Mfn2 ablation causes an oxidative stress response and eventual neuronal death in the hippocampus and cortex

Research paper by Sirui Jiang, Priya Nandy, Wenzhang Wang, Xiaopin Ma, Jeffrey Hsia, Chunyu Wang, Zhenlian Wang, Mengyue Niu, Sandra L. Siedlak, Sandy Torres, Hisashi Fujioka, Ying Xu, Hyoung-gon Lee, George Perry, Jun Liu, et al.

Indexed on: 02 Feb '18Published on: 01 Feb '18Published in: Molecular Neurodegeneration

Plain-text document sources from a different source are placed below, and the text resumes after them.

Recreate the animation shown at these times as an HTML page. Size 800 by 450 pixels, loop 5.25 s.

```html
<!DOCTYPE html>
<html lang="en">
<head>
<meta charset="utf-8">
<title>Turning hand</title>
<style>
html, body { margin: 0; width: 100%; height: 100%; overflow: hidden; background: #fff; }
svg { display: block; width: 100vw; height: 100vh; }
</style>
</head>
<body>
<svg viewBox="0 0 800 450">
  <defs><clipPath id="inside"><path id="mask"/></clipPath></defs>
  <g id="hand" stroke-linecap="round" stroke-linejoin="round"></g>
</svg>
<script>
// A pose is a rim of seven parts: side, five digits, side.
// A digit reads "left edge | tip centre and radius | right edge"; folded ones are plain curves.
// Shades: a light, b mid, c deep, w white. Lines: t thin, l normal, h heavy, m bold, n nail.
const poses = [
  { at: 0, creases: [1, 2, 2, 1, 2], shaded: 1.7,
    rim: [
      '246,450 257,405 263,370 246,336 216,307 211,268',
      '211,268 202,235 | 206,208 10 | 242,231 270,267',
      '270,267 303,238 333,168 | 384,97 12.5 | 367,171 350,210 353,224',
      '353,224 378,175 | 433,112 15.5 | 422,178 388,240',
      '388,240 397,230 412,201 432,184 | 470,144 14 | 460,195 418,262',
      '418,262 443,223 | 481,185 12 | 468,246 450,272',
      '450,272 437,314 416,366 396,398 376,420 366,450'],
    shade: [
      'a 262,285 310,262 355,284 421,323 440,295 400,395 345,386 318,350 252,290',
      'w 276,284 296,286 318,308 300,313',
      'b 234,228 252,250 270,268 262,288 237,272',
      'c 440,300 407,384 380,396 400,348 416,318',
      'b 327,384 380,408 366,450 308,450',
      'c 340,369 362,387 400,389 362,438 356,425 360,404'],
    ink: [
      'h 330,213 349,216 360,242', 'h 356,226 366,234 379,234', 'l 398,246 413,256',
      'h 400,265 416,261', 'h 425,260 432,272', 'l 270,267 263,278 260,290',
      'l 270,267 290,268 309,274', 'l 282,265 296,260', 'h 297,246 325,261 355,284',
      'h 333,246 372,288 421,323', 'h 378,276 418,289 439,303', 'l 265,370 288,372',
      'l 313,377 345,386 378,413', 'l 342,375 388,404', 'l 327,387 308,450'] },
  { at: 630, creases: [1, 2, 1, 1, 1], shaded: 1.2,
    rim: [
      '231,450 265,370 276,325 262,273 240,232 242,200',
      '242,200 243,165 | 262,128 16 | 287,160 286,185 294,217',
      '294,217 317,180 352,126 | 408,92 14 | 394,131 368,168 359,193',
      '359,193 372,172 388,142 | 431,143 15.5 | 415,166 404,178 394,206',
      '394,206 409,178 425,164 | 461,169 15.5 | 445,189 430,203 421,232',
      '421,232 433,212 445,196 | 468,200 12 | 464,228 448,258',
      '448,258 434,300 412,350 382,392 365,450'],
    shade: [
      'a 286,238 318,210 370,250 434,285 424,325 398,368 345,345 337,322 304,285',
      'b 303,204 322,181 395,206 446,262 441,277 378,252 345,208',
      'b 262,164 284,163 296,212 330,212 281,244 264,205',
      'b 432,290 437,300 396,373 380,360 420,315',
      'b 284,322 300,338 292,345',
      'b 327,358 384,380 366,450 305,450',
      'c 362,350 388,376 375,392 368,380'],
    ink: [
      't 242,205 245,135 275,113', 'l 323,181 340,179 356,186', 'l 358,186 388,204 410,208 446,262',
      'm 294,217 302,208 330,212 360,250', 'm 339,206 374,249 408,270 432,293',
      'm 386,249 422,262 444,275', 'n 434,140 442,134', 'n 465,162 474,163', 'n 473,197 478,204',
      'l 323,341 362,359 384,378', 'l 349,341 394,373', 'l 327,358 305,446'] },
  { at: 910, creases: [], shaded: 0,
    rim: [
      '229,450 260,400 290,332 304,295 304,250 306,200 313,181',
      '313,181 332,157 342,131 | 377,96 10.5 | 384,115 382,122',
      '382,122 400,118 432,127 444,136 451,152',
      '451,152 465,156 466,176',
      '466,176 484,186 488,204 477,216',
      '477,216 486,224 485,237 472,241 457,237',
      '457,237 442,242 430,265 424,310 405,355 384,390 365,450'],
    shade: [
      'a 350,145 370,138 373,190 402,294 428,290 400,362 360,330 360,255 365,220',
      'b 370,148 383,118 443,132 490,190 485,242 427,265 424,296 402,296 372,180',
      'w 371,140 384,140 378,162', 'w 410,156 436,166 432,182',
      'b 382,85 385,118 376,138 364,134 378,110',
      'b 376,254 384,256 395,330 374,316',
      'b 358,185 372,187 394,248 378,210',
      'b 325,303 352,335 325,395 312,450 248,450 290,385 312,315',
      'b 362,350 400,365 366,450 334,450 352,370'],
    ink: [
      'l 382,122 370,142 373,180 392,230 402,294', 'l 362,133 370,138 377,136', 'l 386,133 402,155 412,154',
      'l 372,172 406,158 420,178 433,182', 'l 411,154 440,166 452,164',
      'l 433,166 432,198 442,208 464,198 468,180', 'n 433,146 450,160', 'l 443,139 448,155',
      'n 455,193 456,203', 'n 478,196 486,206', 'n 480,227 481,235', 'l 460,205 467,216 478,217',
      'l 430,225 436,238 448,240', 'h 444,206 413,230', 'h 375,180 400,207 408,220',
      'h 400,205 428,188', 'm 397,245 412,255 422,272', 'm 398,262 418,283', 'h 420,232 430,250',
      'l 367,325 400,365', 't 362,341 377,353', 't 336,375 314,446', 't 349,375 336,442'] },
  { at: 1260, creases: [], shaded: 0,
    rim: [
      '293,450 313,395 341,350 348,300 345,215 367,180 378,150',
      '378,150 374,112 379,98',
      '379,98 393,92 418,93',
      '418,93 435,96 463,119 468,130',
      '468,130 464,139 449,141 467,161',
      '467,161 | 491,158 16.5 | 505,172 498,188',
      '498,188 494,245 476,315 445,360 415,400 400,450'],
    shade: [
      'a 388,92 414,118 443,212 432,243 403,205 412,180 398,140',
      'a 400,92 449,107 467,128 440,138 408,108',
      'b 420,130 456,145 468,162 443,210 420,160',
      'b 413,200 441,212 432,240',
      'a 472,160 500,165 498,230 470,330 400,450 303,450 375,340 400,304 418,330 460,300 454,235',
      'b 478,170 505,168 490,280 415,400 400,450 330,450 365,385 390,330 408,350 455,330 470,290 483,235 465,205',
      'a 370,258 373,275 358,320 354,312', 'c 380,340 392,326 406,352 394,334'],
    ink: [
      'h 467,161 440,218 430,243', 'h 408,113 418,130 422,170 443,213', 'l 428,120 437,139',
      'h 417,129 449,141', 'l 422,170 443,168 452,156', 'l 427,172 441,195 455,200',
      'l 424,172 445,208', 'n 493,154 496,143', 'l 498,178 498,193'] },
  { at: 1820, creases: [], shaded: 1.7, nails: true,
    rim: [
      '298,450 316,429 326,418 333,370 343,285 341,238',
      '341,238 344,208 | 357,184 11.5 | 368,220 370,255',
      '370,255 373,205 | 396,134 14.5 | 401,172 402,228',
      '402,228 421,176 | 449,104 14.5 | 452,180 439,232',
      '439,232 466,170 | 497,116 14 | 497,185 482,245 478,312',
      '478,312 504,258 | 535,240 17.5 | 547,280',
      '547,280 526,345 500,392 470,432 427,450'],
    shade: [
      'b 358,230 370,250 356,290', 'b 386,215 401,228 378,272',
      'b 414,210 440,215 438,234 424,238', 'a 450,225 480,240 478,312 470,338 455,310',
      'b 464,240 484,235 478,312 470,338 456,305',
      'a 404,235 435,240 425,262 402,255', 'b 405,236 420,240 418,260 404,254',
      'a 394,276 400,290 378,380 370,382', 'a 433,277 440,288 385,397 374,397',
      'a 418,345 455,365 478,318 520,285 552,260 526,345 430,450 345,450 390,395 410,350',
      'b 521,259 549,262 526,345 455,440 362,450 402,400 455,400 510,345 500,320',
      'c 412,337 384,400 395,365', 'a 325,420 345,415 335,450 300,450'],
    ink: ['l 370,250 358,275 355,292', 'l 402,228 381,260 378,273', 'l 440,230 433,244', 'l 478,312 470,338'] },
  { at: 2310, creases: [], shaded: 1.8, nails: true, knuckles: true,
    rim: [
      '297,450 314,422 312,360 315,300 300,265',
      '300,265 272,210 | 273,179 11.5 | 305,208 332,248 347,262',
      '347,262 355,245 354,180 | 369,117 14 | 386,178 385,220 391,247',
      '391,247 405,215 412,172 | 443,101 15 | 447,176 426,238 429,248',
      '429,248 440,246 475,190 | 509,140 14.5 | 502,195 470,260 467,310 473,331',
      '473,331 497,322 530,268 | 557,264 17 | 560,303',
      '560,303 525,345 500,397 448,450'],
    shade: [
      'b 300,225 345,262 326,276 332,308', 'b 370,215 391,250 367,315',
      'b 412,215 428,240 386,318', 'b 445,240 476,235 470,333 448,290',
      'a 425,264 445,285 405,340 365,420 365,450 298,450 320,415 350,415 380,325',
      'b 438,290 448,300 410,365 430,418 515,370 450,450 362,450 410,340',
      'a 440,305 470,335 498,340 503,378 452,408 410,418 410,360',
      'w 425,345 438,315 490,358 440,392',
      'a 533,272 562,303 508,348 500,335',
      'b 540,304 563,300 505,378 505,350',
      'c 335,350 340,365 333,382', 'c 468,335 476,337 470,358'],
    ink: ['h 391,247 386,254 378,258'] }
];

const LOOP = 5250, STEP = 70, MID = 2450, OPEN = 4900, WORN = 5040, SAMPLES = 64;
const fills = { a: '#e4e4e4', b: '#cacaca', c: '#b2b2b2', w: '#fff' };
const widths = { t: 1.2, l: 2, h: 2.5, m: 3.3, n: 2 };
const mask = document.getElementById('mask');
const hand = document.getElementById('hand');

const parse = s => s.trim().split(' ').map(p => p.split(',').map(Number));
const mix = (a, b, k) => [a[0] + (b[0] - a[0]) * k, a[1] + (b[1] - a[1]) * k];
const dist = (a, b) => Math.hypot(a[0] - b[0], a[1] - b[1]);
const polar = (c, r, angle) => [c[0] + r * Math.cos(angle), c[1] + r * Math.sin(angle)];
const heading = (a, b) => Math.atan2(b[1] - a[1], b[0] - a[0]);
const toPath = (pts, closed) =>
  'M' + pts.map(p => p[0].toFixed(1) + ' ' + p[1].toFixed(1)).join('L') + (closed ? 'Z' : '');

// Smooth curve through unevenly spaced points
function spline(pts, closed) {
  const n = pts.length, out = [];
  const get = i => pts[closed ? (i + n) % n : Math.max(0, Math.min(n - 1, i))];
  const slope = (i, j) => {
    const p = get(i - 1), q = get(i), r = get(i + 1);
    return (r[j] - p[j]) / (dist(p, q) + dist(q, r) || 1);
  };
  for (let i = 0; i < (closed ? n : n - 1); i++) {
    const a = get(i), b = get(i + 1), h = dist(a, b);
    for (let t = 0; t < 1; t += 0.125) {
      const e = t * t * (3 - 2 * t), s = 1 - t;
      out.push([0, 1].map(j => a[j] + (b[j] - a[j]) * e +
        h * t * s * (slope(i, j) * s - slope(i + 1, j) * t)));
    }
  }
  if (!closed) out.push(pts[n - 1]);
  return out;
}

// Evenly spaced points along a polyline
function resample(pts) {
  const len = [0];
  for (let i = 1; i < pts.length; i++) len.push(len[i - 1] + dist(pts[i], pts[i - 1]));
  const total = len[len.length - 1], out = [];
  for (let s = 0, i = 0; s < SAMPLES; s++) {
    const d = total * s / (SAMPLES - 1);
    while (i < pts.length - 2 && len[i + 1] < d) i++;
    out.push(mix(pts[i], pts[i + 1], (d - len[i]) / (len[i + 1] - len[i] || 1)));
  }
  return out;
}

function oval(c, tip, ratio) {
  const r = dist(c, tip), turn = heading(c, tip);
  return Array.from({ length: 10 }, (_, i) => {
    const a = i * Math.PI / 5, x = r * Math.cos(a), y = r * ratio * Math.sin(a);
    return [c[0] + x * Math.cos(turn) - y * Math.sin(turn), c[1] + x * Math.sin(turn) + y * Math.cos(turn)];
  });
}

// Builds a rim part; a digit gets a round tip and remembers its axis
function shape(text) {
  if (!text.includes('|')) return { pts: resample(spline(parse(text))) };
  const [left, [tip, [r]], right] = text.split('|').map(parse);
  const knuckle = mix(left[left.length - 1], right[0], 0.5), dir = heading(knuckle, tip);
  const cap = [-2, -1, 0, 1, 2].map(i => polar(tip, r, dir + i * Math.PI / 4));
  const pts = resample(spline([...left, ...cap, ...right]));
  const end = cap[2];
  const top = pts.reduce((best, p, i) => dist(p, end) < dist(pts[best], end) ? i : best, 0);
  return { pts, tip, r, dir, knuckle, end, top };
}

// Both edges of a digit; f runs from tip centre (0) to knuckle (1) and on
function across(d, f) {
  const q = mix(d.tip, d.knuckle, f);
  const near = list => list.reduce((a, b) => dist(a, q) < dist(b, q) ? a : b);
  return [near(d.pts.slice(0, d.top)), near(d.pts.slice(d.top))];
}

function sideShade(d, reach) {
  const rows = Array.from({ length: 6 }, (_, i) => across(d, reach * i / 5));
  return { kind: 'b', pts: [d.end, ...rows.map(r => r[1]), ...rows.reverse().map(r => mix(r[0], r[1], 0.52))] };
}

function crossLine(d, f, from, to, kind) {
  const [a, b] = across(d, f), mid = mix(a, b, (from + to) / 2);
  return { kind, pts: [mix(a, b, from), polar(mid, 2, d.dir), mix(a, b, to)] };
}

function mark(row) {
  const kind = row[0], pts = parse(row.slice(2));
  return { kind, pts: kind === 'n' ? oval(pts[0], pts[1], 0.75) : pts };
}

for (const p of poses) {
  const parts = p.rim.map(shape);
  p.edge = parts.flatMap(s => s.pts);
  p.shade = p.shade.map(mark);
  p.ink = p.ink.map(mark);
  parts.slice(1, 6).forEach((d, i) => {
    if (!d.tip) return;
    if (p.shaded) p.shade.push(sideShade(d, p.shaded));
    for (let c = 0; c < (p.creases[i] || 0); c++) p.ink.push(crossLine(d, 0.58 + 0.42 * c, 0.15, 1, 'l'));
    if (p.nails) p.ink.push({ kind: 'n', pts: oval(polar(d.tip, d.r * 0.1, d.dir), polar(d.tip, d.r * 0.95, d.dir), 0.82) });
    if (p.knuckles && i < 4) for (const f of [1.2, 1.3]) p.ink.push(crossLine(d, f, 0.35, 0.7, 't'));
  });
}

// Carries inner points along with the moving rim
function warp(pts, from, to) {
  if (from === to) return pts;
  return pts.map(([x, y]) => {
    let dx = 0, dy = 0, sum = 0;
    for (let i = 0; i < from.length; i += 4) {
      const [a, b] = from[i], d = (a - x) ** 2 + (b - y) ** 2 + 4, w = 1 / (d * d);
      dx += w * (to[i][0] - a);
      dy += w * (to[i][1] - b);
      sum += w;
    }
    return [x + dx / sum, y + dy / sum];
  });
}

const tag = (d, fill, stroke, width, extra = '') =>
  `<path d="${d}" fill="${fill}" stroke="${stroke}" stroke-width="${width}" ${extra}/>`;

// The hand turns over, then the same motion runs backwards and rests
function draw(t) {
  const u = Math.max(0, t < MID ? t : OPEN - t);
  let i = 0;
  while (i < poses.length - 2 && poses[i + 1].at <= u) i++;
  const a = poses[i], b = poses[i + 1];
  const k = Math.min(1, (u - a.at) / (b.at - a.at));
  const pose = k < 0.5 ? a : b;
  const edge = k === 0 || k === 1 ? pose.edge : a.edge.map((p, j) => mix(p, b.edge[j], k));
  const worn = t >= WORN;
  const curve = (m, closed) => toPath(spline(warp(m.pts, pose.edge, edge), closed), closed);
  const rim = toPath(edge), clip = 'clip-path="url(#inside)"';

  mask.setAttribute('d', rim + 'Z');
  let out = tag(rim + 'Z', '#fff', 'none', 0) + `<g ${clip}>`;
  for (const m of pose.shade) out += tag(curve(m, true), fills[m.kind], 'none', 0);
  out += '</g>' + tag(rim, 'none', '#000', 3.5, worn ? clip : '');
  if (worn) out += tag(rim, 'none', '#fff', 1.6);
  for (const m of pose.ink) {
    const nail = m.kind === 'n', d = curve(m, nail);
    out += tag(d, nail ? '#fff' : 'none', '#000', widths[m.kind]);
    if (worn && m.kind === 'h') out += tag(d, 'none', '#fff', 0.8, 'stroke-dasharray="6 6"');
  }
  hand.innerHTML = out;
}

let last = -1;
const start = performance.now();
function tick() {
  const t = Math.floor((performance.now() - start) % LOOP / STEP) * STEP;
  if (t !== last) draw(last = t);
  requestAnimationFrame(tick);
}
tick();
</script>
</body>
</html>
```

Mitochondria are the organelles responsible for energy metabolism and have a direct impact on neuronal function and survival. Mitochondrial abnormalities have been well characterized in Alzheimer Disease (AD). It is believed that mitochondrial fragmentation, due to impaired fission and fusion balance, likely causes mitochondrial dysfunction that underlies many aspects of neurodegenerative changes in AD. Mitochondrial fission and fusion proteins play a major role in maintaining the health and function of these important organelles. Mitofusion 2 (Mfn2) is one such protein that regulates mitochondrial fusion in which mutations lead to the neurological disease.To examine whether and how impaired mitochondrial fission/fusion balance causes neurodegeneration in AD, we developed a transgenic mouse model using the CAMKII promoter to knockout neuronal Mfn2 in the hippocampus and cortex, areas significantly affected in AD.Electron micrographs of neurons from these mice show swollen mitochondria with cristae damage and mitochondria membrane abnormalities. Over time the Mfn2 cKO model demonstrates a progression of neurodegeneration via mitochondrial morphological changes, oxidative stress response, inflammatory changes, and loss of MAP2 in dendrites, leading to severe and selective neuronal death. In this model, hippocampal CA1 neurons were affected earlier and resulted in nearly total loss, while in the cortex, progressive neuronal death was associated with decreased cortical size.Overall, our findings indicate that impaired mitochondrial fission and fusion balance can cause many of the neurodegenerative changes and eventual neuron loss that characterize AD in the hippocampus and cortex which makes it a potential target for treatment strategies for AD.